In an article written for The Spectator We’re failing the Menuhin test, Damian Johnson highlights how the ‘worlds toughest violin competition is jam-packed with Asians – and there’s not a single Brit’. The article is based on an interview with the Menuhin Competition artistic director Gordon Back:
‘The truth is,’ says Gordon Back, lowering his voice, ‘that if the violin finalists from the BBC Young Musician of the Year were to enter the Menuhin Competition, they wouldn’t make it to the first round.’ Not through the first round, note, but to the first round: they wouldn’t be good enough to compete.
An odd thing to say because the natural response to that comment would be, “Well no, did anyone really expect the finalists in the Young Musician to make it to the first round of the Menuhin anyway?”
The two competitions are very different. One look at the rules around eligibility, the way in which the competition is run and the prize on offer makes that quite clear.
The Menuhin competition has two competition streams: Junior (for under 16s) and Senior (for under 22s); the repertoire requirements are fixed; and the prize fund is considerable – $10,000 for the Senior first prize and $7,500 for the Junior first prize, with prizes award for second to fifth place.
The BBC Young Musician competition rules invite applicants from a variety of instruments; applicants need to have attained Grade 8 and be under 18; the competition is split into various rounds in which competitors play their own programme of music which can’t exceed more than 8, 12 and 16 minutes for the regional, category audition rounds and category finals respectively; the final sees the soloist performing a concerto between 15 and 30 minutes long, on a stage in front of a massive audience .. oh .. and in front of TV cameras at nearly every stage.
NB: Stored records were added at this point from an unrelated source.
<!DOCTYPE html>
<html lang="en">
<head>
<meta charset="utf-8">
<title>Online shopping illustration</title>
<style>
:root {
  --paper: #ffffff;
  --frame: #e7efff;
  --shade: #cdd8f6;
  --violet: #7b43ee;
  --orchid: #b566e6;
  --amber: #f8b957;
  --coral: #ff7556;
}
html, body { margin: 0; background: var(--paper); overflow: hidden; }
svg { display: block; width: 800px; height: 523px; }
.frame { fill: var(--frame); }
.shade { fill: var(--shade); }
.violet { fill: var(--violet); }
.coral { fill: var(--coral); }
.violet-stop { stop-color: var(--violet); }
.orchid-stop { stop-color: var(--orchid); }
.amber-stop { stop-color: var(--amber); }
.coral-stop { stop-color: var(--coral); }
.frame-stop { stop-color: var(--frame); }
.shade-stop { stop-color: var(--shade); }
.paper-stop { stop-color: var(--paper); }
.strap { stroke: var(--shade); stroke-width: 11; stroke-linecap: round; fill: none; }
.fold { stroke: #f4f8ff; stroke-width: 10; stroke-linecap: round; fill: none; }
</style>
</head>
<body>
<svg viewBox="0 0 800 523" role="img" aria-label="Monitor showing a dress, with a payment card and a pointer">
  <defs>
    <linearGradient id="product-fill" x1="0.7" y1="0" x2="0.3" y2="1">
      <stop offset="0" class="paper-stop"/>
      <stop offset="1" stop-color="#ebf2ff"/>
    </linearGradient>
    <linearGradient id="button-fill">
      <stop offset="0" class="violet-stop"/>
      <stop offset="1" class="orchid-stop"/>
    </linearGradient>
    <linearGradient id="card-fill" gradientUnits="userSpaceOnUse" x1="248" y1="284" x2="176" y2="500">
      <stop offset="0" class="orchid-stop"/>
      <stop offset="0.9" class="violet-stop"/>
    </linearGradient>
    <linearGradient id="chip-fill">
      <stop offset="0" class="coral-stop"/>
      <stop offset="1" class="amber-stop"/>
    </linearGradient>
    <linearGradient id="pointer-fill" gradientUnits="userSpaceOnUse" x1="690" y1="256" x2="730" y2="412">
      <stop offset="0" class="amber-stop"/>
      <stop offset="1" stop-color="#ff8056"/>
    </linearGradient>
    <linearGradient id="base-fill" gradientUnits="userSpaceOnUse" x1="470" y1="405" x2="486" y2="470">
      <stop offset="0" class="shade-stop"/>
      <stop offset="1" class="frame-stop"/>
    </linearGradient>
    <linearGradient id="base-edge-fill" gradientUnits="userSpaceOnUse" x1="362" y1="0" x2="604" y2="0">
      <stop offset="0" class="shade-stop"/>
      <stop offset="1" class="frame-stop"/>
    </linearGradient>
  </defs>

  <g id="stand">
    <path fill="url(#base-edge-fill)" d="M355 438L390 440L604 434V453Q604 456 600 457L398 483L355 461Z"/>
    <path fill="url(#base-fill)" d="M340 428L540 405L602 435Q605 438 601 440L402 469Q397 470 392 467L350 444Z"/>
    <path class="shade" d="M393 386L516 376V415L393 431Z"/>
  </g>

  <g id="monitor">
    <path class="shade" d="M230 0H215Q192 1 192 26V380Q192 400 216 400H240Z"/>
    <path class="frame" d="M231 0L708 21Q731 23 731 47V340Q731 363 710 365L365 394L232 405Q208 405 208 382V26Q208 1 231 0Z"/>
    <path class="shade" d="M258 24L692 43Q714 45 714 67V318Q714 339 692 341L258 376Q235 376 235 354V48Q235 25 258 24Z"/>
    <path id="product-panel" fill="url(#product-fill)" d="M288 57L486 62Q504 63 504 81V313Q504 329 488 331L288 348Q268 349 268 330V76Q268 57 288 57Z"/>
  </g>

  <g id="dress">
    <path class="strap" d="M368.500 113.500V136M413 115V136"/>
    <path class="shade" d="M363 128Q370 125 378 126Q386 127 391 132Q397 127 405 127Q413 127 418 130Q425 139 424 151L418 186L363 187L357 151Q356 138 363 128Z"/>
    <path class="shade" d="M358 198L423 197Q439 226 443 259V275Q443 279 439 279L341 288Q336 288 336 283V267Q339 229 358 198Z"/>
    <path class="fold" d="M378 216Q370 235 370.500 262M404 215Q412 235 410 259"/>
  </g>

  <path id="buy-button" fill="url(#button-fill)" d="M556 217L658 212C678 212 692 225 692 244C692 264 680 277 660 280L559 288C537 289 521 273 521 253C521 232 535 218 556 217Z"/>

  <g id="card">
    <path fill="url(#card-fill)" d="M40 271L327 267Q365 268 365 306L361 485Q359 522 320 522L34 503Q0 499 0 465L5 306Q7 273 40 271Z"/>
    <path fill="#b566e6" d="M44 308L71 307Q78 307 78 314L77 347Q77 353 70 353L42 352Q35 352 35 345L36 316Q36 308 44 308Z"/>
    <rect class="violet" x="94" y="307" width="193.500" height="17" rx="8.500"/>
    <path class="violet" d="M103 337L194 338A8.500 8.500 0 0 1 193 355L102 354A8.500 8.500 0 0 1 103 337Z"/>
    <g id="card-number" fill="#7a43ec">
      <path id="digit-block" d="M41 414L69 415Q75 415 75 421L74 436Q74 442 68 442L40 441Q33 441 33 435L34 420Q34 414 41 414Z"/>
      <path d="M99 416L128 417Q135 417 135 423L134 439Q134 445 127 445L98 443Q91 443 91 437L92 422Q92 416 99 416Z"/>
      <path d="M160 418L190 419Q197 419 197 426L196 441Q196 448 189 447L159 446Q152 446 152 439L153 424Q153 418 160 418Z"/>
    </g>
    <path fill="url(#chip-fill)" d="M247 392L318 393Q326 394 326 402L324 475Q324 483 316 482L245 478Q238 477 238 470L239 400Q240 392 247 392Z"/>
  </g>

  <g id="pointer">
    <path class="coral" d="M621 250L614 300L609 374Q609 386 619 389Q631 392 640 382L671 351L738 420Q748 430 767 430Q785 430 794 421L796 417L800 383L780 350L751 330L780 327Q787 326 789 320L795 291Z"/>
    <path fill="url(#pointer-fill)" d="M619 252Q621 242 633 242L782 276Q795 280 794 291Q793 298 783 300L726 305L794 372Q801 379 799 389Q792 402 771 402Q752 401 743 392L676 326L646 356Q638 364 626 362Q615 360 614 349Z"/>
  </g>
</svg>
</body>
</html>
The prize is £3,000 plus a trophy and ongoing relationship with YCAT to help develop the individual’s future career.